After winning bronze and silver medals in Beijing 2008 and London 2012 (respectively) in the 1500 metre freestyle, UVic’s most famous Olympic swimmer set his sights on gold in Rio, but came up short in sixth place. In an exclusive interview with the Martlet, conducted late last year, Ryan Cochrane reflects on his third summer Olympics, balancing Team Canada’s success with personal disappointment, and whether retirement is on the horizon.
What were your personal expectations going into the 2016 Olympic games?
I wanted to win at least two medals. It’s weird saying these things in retrospect but I had the goal of winning two medals. I wanted to win. I wanted to better my performances.
What was life like when you were training for the Olympics in 2016?
The Olympic year, everything just gets turned up a notch. In previous years I’ve balanced school and swimming, [but] when I graduated from UVic I decided to just focus on swimming until this Olympics. So it was really 5 a.m. to 5 p.m. at least, every day. And seven hours, eight hours of working out . . . It’s such a holistic approach: eating well, being emotionally ready for these competitions, trying to balance friends and family, while always doing that training. And we were away about eight months of the year before the games, training, so it’s a love-hate relationship with that. Because you don’t get to see your friends and family but you also get to see a bit of the world.
How was your training different from 2008 or 2012?
I took each Olympic year off of school and I think that helps because I knew what my priorities were. But the training itself doesn’t change an incredible amount. For swimmers, it’s pretty continuous, so you might get a week or two off in the summer, but start to finish it doesn’t change and year to year it’s usually pretty similar . . . you try to ask your coach and your trainer, “What else can I do? Can I do a little bit more?” But you can only ask that so many times before you don’t get through the week.
Did the political upheaval of Zika and corruption come into your mindset at all?
I was fortunate because it was my third Games [and] I know how it works . . . Every Games seems to have one or two major issues that kinda get blown up in the media for months and months before. This Games it was like ten things instead of two. But I realized that it’s a little fear-mongering . . . The 24-hour news cycle likes to jump on some weird things sometimes . . . So you try to effect change in everything we’re doing here at home but beyond that you hope that the right people are working on those issues. And they did. We had no issues in Rio and it was one of my favourite games to be at, so that says something.
What’s day-to-day life like as an athlete at the Olympics?
There’s a lot of the emotional turmoil. The ups and downs even before you race are pretty crazy and it’s boring at times. You eat, you sleep, you train, you try to rest up, and there’s really not much more to it. When we’re not competing and we’re at the games, if we’re not actually at our venue, we’re watching all the other sports. It was such an amazing experience to share that with all the other athletes. So many highs and so many lows for that point, but just being able to see how invested we all are amongst our entire team, all 350 athletes and given that it’s my third Games, you start to get to know people. You know a bit about their story, you know everybody has something that they’ve overcome and so just seeing that success, it motivates you.
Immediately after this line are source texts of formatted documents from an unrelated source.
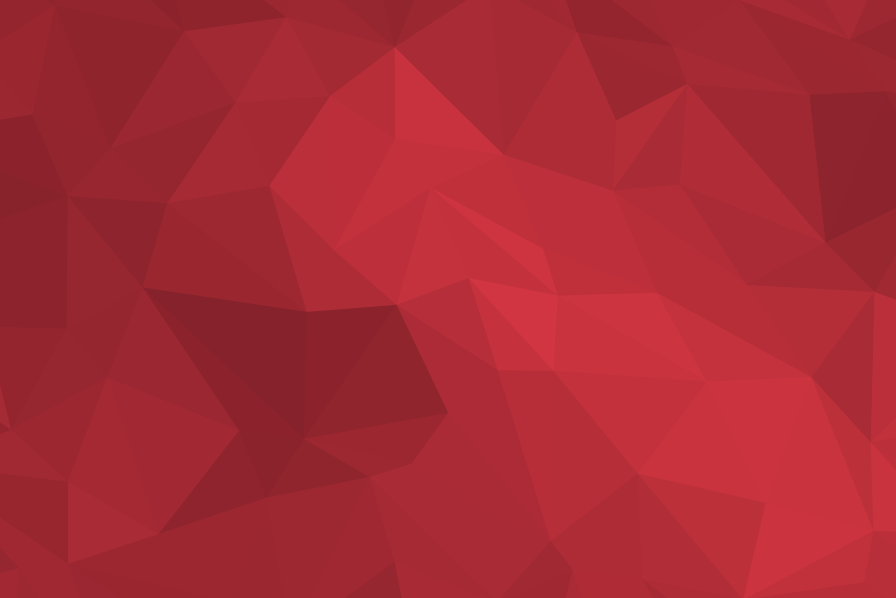
Give the GLSL for this background, as a Shadertoy shader.

```glsl
vec2 hash2(vec2 p) {
    p = vec2(dot(p, vec2(127.1, 311.7)), dot(p, vec2(269.5, 183.3)));
    return fract(sin(p) * 43758.545) * 2.0 - 1.0;
}

float gradientNoise(vec2 p) {
    vec2 i = floor(p), f = fract(p);
    vec2 u = f * f * (3.0 - 2.0 * f);
    vec2 e = vec2(1, 0);
    float low = mix(dot(hash2(i), f), dot(hash2(i + e.xy), f - e.xy), u.x);
    float high = mix(dot(hash2(i + e.yx), f - e.yx), dot(hash2(i + e.xx), f - e.xx), u.x);
    return mix(low, high, u.y);
}

float cross2(vec2 a, vec2 b) {
    return a.x * b.y - a.y * b.x;
}

float glow(vec2 p, vec2 center, float spread) {
    vec2 d = p - center;
    return exp(-dot(d, d) / spread);
}

float segmentDistance(vec2 p, vec2 a, vec2 b) {
    vec2 ab = b - a;
    return length(p - a - ab * clamp(dot(p - a, ab) / dot(ab, ab), 0.0, 1.0));
}

// Broad light and shade, plus a small shift from facet to facet
float brightness(vec2 p) {
    float band = segmentDistance(p, vec2(0.66, 0.72), vec2(1.17, 0.3));
    float light = 0.25 + 0.14 * p.x;
    light += 0.56 * exp(-band * band / 0.038);
    light += 0.42 * glow(p, vec2(1.5, 0.14), 0.05);
    light += 0.2 * glow(p, vec2(0.2, 0.26), 0.02);
    light += 0.1 * glow(p, vec2(0.9, 0.08), 0.05);
    light -= 0.42 * glow(p, vec2(0.47, 0.34), 0.03);
    light -= 0.2 * glow(p, vec2(0.08, 0.62), 0.06);
    light -= 0.5 * glow(p, vec2(1.48, 0.74), 0.025);
    light -= 0.1 * smoothstep(0.8, 1.0, p.y);
    return light + 0.4 * gradientNoise(p * 11.0 + 3.7);
}

vec3 facetColor(vec2 center) {
    float light = clamp(brightness(center), -0.04, 1.04);
    return mix(vec3(0.535, 0.135, 0.17), vec3(0.81, 0.205, 0.25), light);
}

// Jittered corner of a slanted lattice, in canvas heights
vec2 corner(vec2 id) {
    vec2 q = id + 0.41 * hash2(id + 11.0);
    return 0.16 * vec2(q.x - 0.35 * q.y, q.y);
}

float edgeDistance(vec2 p, vec2 a, vec2 b) {
    return cross2(b - a, p - a) / length(b - a);
}

// Colour in rgb, weighted by the antialiased coverage in alpha
vec4 facet(vec2 p, vec2 a, vec2 b, vec2 c) {
    float inside = min(edgeDistance(p, a, b), min(edgeDistance(p, b, c), edgeDistance(p, c, a)));
    float soft = 0.6 / iResolution.y;
    float coverage = smoothstep(-soft, soft, inside);
    return vec4(facetColor((a + b + c) / 3.0), 1.0) * coverage;
}

void mainImage(out vec4 fragColor, in vec2 fragCoord) {
    vec2 p = fragCoord / iResolution.y;
    vec2 cell = floor(vec2(p.x + 0.35 * p.y, p.y) / 0.16);
    vec4 sum = vec4(0.0);

    // Split each nearby quad along the diagonal giving the fuller triangles
    for (int y = -1; y <= 1; y++) {
        for (int x = -1; x <= 1; x++) {
            vec2 id = cell + vec2(x, y);
            vec2 a = corner(id), b = corner(id + vec2(1, 0));
            vec2 c = corner(id + vec2(1, 1)), d = corner(id + vec2(0, 1));
            float splitAC = min(cross2(b - a, c - a), cross2(c - a, d - a));
            float splitBD = min(cross2(c - b, d - b), cross2(d - b, a - b));
            if (splitAC > splitBD) {
                sum += facet(p, a, b, c) + facet(p, a, c, d);
            } else {
                sum += facet(p, b, c, d) + facet(p, b, d, a);
            }
        }
    }
    fragColor = vec4(sum.rgb / max(sum.a, 0.001), 1.0);
}
```
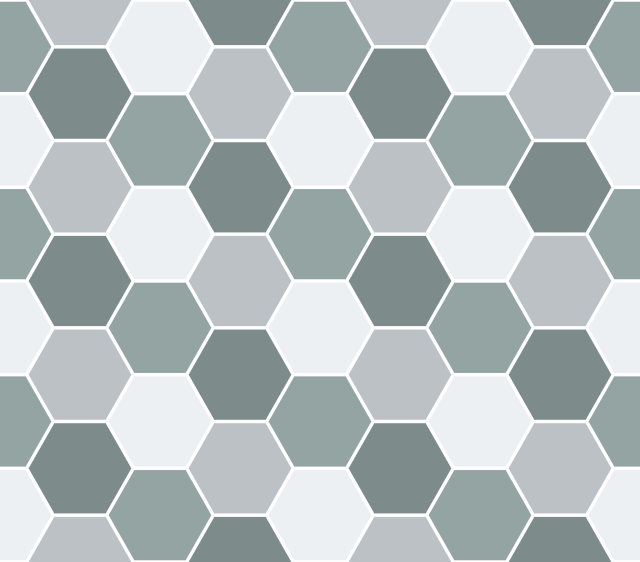
Give the GLSL for this pattern, as a Shadertoy shader.

```glsl
const vec2 REPEATS = vec2(8.0, 6.0);      // columns and rows of hexagons
const float COLUMN_STEP = 0.8660254;      // column spacing for a row height of 1
const float GROUT_WIDTH = 0.037;          // in row heights

const vec3 WHITE = vec3(1.0);
const vec3 PALE  = vec3(0.926, 0.941, 0.949);
const vec3 SILVER = vec3(0.737, 0.757, 0.773);
const vec3 SAGE  = vec3(0.580, 0.643, 0.640);
const vec3 SLATE = vec3(0.490, 0.545, 0.545);

// Flat-topped hexagon metric: 0.5 on the border of a unit-height cell
float hexRadius(vec2 p) {
    p = abs(p);
    return max(p.y, dot(p, vec2(COLUMN_STEP, 0.5)));
}

// Nearest cell of one rectangular sublattice: xy = index, z = hex radius
vec3 nearestCell(vec2 p, vec2 offset) {
    vec2 period = vec2(2.0 * COLUMN_STEP, 1.0);
    vec2 index = round((p - offset) / period);
    return vec3(index, hexRadius(p - offset - index * period));
}

// Colours alternate down each column and between columns of the same sublattice
vec3 pickColor(vec2 index, vec3 evenColor, vec3 oddColor) {
    return mix(evenColor, oddColor, mod(index.x + index.y, 2.0));
}

void mainImage(out vec4 fragColor, in vec2 fragCoord) {
    // Rows count downward from the top edge
    vec2 uv = fragCoord / iResolution.xy;
    vec2 p = vec2(uv.x, 1.0 - uv.y) * REPEATS * vec2(COLUMN_STEP, 1.0);
    float pixel = REPEATS.y / iResolution.y;

    // Two interleaved sets of columns form the honeycomb
    vec3 evenCell = nearestCell(p, vec2(0.0, 0.5));
    vec3 oddCell = nearestCell(p, vec2(COLUMN_STEP, 0.0));
    vec3 tile = evenCell.z < oddCell.z
        ? pickColor(evenCell.xy, SAGE, PALE)
        : pickColor(oddCell.xy, SILVER, SLATE);

    // Grout lines along the shared borders
    float edge = 0.5 - min(evenCell.z, oddCell.z) - 0.5 * GROUT_WIDTH;
    float coverage = clamp(edge / pixel + 0.5, 0.0, 1.0);
    fragColor = vec4(mix(WHITE, tile, coverage), 1.0);
}
```
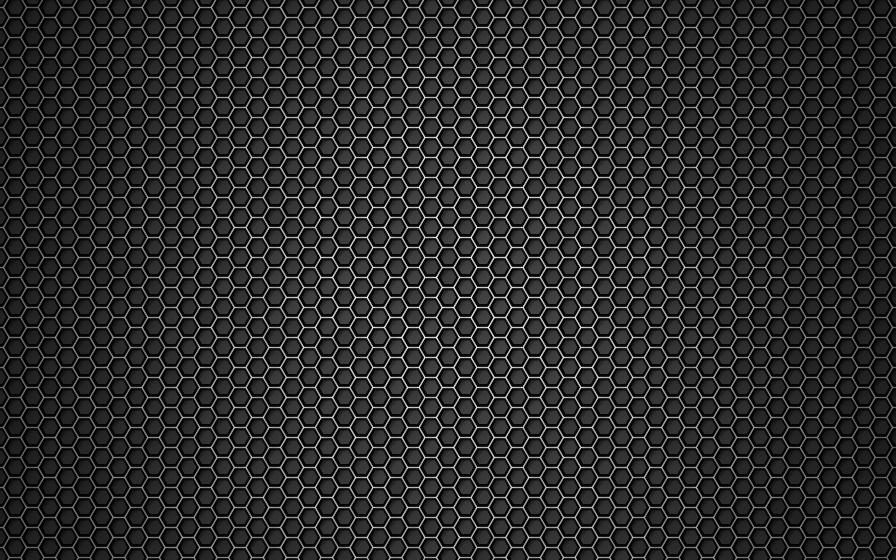
Give the GLSL for this pattern, as a Shadertoy shader.

```glsl
const float ROWS = 28.0;
const vec2 LATTICE = vec2(1.7320508, 1.0);

float hash(vec2 p) {
    return fract(sin(dot(p, vec2(127.1, 311.7))) * 43758.5453);
}

float valueNoise(vec2 p) {
    vec2 cell = floor(p), f = fract(p);
    f = f * f * (3.0 - 2.0 * f);
    float low = mix(hash(cell), hash(cell + vec2(1, 0)), f.x);
    float high = mix(hash(cell + vec2(0, 1)), hash(cell + vec2(1, 1)), f.x);
    return mix(low, high, f.y);
}

// Flat-topped hexagon norm: equals the apothem along every edge
float hexNorm(vec2 p) {
    p = abs(p);
    return max(p.y, dot(p, vec2(0.8660254, 0.5)));
}

// Offset from the centre of the nearest hexagon
vec2 hexLocal(vec2 p) {
    vec2 a = mod(p + 0.5 * LATTICE, LATTICE) - 0.5 * LATTICE;
    vec2 b = mod(p, LATTICE) - 0.5 * LATTICE;
    return dot(a, a) < dot(b, b) ? a : b;
}

float coverage(float dist, float pixel) {
    return 1.0 - smoothstep(-0.5 * pixel, 0.5 * pixel, dist);
}

// Recessed hole: dark wall around an unevenly lit floor
float holeShade(vec2 local, float seed, float pixel) {
    float wall = 0.022 + 0.045 * smoothstep(0.15, 0.5, dot(local, vec2(0.4, 0.8)));
    vec2 floorPos = local - vec2(0.02, 0.015);
    float floorTone = 0.225 + 0.05 * dot(floorPos, vec2(0.6, -0.8));
    floorTone += 0.03 * (seed - 0.5);
    // Soft shadow on the upper left of the floor
    float shadow = smoothstep(0.13, 0.27, dot(floorPos, vec2(-0.8, 0.6)));
    floorTone *= 1.0 - 0.3 * shadow;
    return mix(wall, floorTone, coverage(hexNorm(floorPos) - 0.338, pixel));
}

// Wire mesh: brighter at the joints, slightly worn along its length
float wireShade(vec2 local, vec2 p) {
    float joint = smoothstep(0.48, 0.58, length(local));
    return 0.66 + 0.16 * joint + 0.14 * (valueNoise(p * 1.7) - 0.5);
}

float vignette(vec2 p) {
    return mix(1.1, 0.52, smoothstep(0.05, 0.95, length(p * vec2(1.0, 0.85))));
}

void mainImage(out vec4 fragColor, in vec2 fragCoord) {
    vec2 canvas = (fragCoord - 0.5 * iResolution.xy) / iResolution.y;
    vec2 p = canvas * ROWS - vec2(0.0, 0.125);
    float pixel = ROWS / iResolution.y;

    vec2 local = hexLocal(p);
    vec2 cellId = round((p - local) / (0.5 * LATTICE));
    float hole = holeShade(local, hash(cellId), pixel);
    float wire = coverage(0.462 - hexNorm(local), pixel);

    float shade = mix(hole, wireShade(local, p), wire) * vignette(canvas);
    fragColor = vec4(vec3(shade), 1.0);
}
```
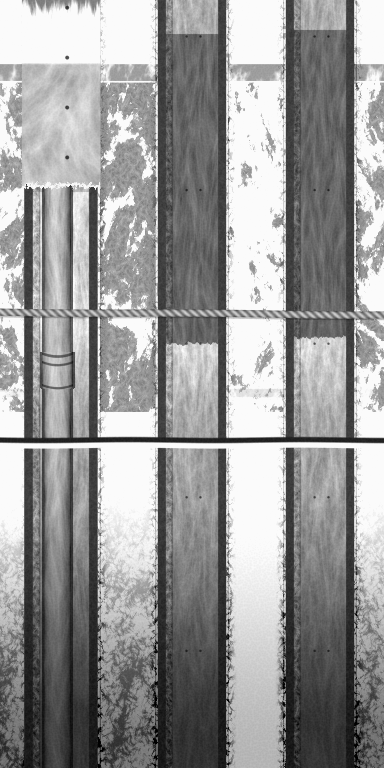
A WebGL 2 fragment shader for this texture:

```glsl
#version 300 es
precision highp float;
uniform vec2 u_resolution;
out vec4 outColor;

const float BAYS = 3.0;
const float RECESS_HALF = 0.089;
const float GUTTER = 0.021;
const float WALL = 0.017;
const float GAP_DEPTH = 1.146;
const float LEDGE_END = 1.167;
const float ROPE_DEPTH = 0.813;
const float ROPE_HALF = 0.0095;
const float ROPE_STRANDS = 46.0;
const float PIPE_HALF = 0.032;
const float PLATE_END = 0.488;
const vec3 RIDGE_PAINT = vec3(0.46, 0.66, 0.22);
const vec3 RIDGE_SOOT = vec3(0.58, 0.55, 0.32);
const vec3 PAINT_TOP = vec3(0.0, 0.0885, 0.078);
const vec3 PAINT_END = vec3(0.0, 0.895, 0.880);
const float PAINT_TONE = 0.41;
const float TAU = 6.28318;

float aa;

vec2 hash2(vec2 c) {
  vec3 h = fract(c.xyx * vec3(0.1031, 0.1030, 0.0973));
  h += dot(h, h.yzx + 33.33);
  return fract((h.xx + h.yz) * h.zy);
}

float cellular(vec2 q) {
  vec2 cell = floor(q), f = q - cell;
  float nearest = 2.0;
  for (int j = -1; j <= 1; j++)
    for (int i = -1; i <= 1; i++) {
      vec2 o = vec2(i, j);
      vec2 d = o + hash2(cell + o) - f;
      nearest = min(nearest, dot(d, d));
    }
  return sqrt(nearest);
}

// Layered cellular noise, bent by sines, centred on 0.5
float roughness(vec2 q, int octaves) {
  q += 0.3 * sin(q.yx * 1.7 + 2.0 * sin(q * 0.6));
  float sum = 0.0, weight = 0.5, total = 0.0;
  for (int k = 0; k < octaves; k++) {
    sum += weight * cellular(q);
    total += weight;
    weight *= 0.62;
    q = mat2(1.6, 1.2, -1.2, 1.6) * q + 7.3;
  }
  return 0.5 + 1.7 * (sum / total - 0.45);
}

float slab(float v, float a, float b) {
  return smoothstep(a - aa, a + aa, v) * (1.0 - smoothstep(b - aa, b + aa, v));
}

float ridgeTone(int id, float across, float t, float blotch, float grit) {
  float rim = smoothstep(0.048, 0.078, abs(across));
  float low = smoothstep(1.2, 1.65, t);
  float tone = 1.03 - RIDGE_SOOT[id] * smoothstep(1.25, 2.0, t);
  float reach = id == 2 ? rim : 0.7;
  tone -= 0.42 * low * reach * smoothstep(0.3, 0.75, 0.5 * (blotch + grit));
  // Peeling paint
  float cover = smoothstep(-0.1, 0.1, RIDGE_PAINT[id] - blotch + 0.3 * (grit - 0.5));
  float coat = cover * slab(t, 0.215, 1.073) * slab(across, -0.072, 0.071);
  tone = mix(tone, 0.6 + 0.2 * (grit - 0.5), coat);
  float stain = slab(t, 0.167, 0.211) + 0.35 * slab(t, 1.012, 1.035);
  tone = mix(tone, 0.62, stain * smoothstep(0.85, 0.35, blotch));
  // Worn rims and pits
  tone -= 0.35 * rim * smoothstep(0.4, 0.8, grit);
  tone -= 0.3 * slab(abs(across), 0.071, 0.0735);
  return clamp(tone, 0.0, 1.0);
}

float recessTone(int id, float dx, float t, float streak, float grit) {
  float below = step(GAP_DEPTH, t);
  float fade = smoothstep(1.2, 1.95, t);
  float bare = mix(0.7, mix(0.85, 0.66, smoothstep(0.87, 1.14, t)), step(0.5, t));
  float tone = mix(bare, mix(0.64, 0.2, fade), below);
  tone *= 1.0 + 0.3 * (streak - 0.5) + 0.12 * (grit - 0.5);
  float tear = 0.012 * (streak - 0.5);
  float painted = slab(t, PAINT_TOP[id], PAINT_END[id] + tear);
  tone = mix(tone, PAINT_TONE + 0.18 * (streak - 0.5), painted);
  // Bolt pairs
  vec2 bolt = vec2(abs(dx - 0.004) - 0.018, mod(t - 0.295, 0.4) - 0.2);
  tone *= 1.0 - 0.6 * smoothstep(0.003 + aa, 0.003 - aa, length(bolt));
  // Side wall, then gutters
  float wallEnd = -RECESS_HALF + GUTTER + WALL;
  float wall = 1.0 - smoothstep(wallEnd - aa, wallEnd + aa, dx);
  tone = mix(tone, tone * 0.85 + 0.25 * (grit - 0.4), wall);
  tone *= 1.0 - 0.25 * slab(dx, wallEnd - 0.002, wallEnd + 0.001);
  float inner = slab(dx, -RECESS_HALF + GUTTER, RECESS_HALF - GUTTER);
  return mix(mix(0.25, 0.1, fade) + 0.06 * (grit - 0.5), tone, inner);
}

float pipeTone(float base, float dx, float t, float streak) {
  float joint = slab(t, 0.917, 1.012);
  float u = (dx + 0.008) / (PIPE_HALF + 0.005 * joint);
  float body = 0.2 + 0.58 * sqrt(max(1.0 - u * u, 0.0)) - 0.1 * u + 0.2 * (streak - 0.5);
  float bow = t - 0.008 * (1.0 - u * u);
  float rings = slab(bow, 0.917, 0.924) + slab(bow, 0.94, 0.946) + slab(bow, 1.0, 1.006);
  body *= (1.0 - 0.5 * rings) * mix(1.0, 0.35, smoothstep(1.0, 2.0, t));
  base *= 1.0 - 0.6 * slab(abs(u), 0.9, 1.15);
  return mix(base, body, slab(u, -1.0, 1.0));
}

void main() {
  vec2 p = gl_FragCoord.xy / u_resolution * vec2(1.0, 2.0);
  aa = 0.75 / u_resolution.x;
  float t = 2.0 - p.y;
  float blotch = roughness(p * vec2(15.0, 9.0), 4);
  float grit = roughness(p * vec2(75.0, 60.0), 3);
  float streak = roughness(p * vec2(48.0, 9.0), 3);

  // Alternating ridges and recesses
  int bay = min(int(p.x * BAYS), 2);
  int ridge = int(mod(floor(p.x * BAYS + 0.5), BAYS));
  float across = (fract(p.x * BAYS + 0.5) - 0.5) / BAYS;
  float dx = p.x - (float(bay) + 0.5) / BAYS;
  if (bay == 0) dx = (dx + 0.008) * 0.93;
  float inside = slab(dx, -RECESS_HALF, RECESS_HALF);
  float hollow = recessTone(bay, dx, t, streak, grit);
  if (bay == 0) hollow = pipeTone(hollow, dx, t, streak);
  float tone = mix(ridgeTone(ridge, across, t, blotch, grit), hollow, inside);

  // Cover plate with a torn lower edge
  float torn = PLATE_END + 0.016 * (grit - 0.5);
  float plate = slab(p.x, 0.057, 0.262) * (1.0 - smoothstep(torn - aa, torn + aa, t));
  float sheet = mix(1.0, 0.77 + 0.25 * (blotch - 0.5), smoothstep(0.162, 0.17, t));
  sheet = mix(sheet, 0.97, smoothstep(torn - 0.012, torn - 0.006, t));
  sheet -= 0.5 * smoothstep(0.03, 0.0, t + 0.04 * (streak - 0.5));
  float rivet = length(vec2(p.x - 0.175, mod(t - 0.085, 0.13) - 0.065));
  sheet *= 1.0 - 0.7 * smoothstep(0.005 + aa, 0.005 - aa, rivet);
  tone = mix(tone, sheet, plate);

  // Twisted rope
  float off = t - ROPE_DEPTH - 0.007 * p.x - 0.0012 * sin(p.x * 9.0);
  float strand = sin(TAU * (p.x - 1.1 * off) * ROPE_STRANDS);
  float cord = 0.63 + 0.17 * strand - 0.22 * pow(abs(off) / ROPE_HALF, 3.0);
  tone *= 1.0 - 0.25 * slab(off, ROPE_HALF, ROPE_HALF + 0.004);
  tone = mix(tone, cord, slab(off, -ROPE_HALF, ROPE_HALF));

  // Horizontal gap and bright ledge
  float seam = t - 0.0012 * sin(p.x * 14.0);
  tone = mix(tone, 1.0, slab(seam, GAP_DEPTH, LEDGE_END));
  tone = mix(tone, 0.13, smoothstep(0.0095, 0.004, abs(seam - GAP_DEPTH)));

  tone += 0.05 * (cellular(p * 170.0) - 0.45);
  outColor = vec4(vec3(clamp(tone, 0.0, 0.985)), 1.0);
}
```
What were your expectations for the Canadian team as a whole?
It’s funny, my personal expectations . . . reality didn’t mirror anything at all what I was hoping for, but then the team did so much better than I ever would have anticipated . . . Hopefully this builds for every four years or three years to come, and we can say we’re not one of those second-tier swimming organizations [and] we can actually try to get some of the best athletes out there, and I think our women especially really proved that.
You made an emotional Instagram post after your race and your results. Talk me through how you were feeling at that time.
In a perfect world I probably wouldn’t have said anything. But I do think it’s important to recognize defeats and when you are unhappy . . . We celebrate the successes so much in sport and we almost get kind of—I guess as swimmers we’re pretty lucky because we feel the support whether it’s positive or not, but I did feel like I let people down . . . It’s been nice to be able to reflect on it and the outpouring of support was nothing that I ever would’ve imagined so I feel very fortunate to have been in that role as an athlete, but I was devastated. It wasn’t what I had ever dreamed of and it felt very final and there were no more second chances. I think that was the most painful piece, that [at] each [previous Olympic] games, if I had a result I wasn’t quite happy about I still had another chance. But this time there were no more chances and that was not only disheartening but painful.
What’s next for you?
I’m still deciding whether I want to continue or not. It’s been so good to see these kids across the country [while doing a series of Swimming Smart clinics] who are starting out their journey into sport. It’s been a blast getting to know them, getting to know their stories, hopefully motivating them for ideally twenty more years in the sport . . . it’s good to find that life-sport balance which I’ve been lacking for many years . . . I don’t know how much longer I’ll keep swimming, I can’t imagine it’ll be for too long, but I’ve been so passionate about it for two decades that . . . how do you easily give that up? So it’s a decision I grapple with almost on a daily basis.
Is it safe to say Rio was your last Olympics?
Yeah. The ups and downs and the stress and the pressure is . . . there’s so much commitment to it and there’s also so much that makes you just exhausted by the process so four more years is just too long for me.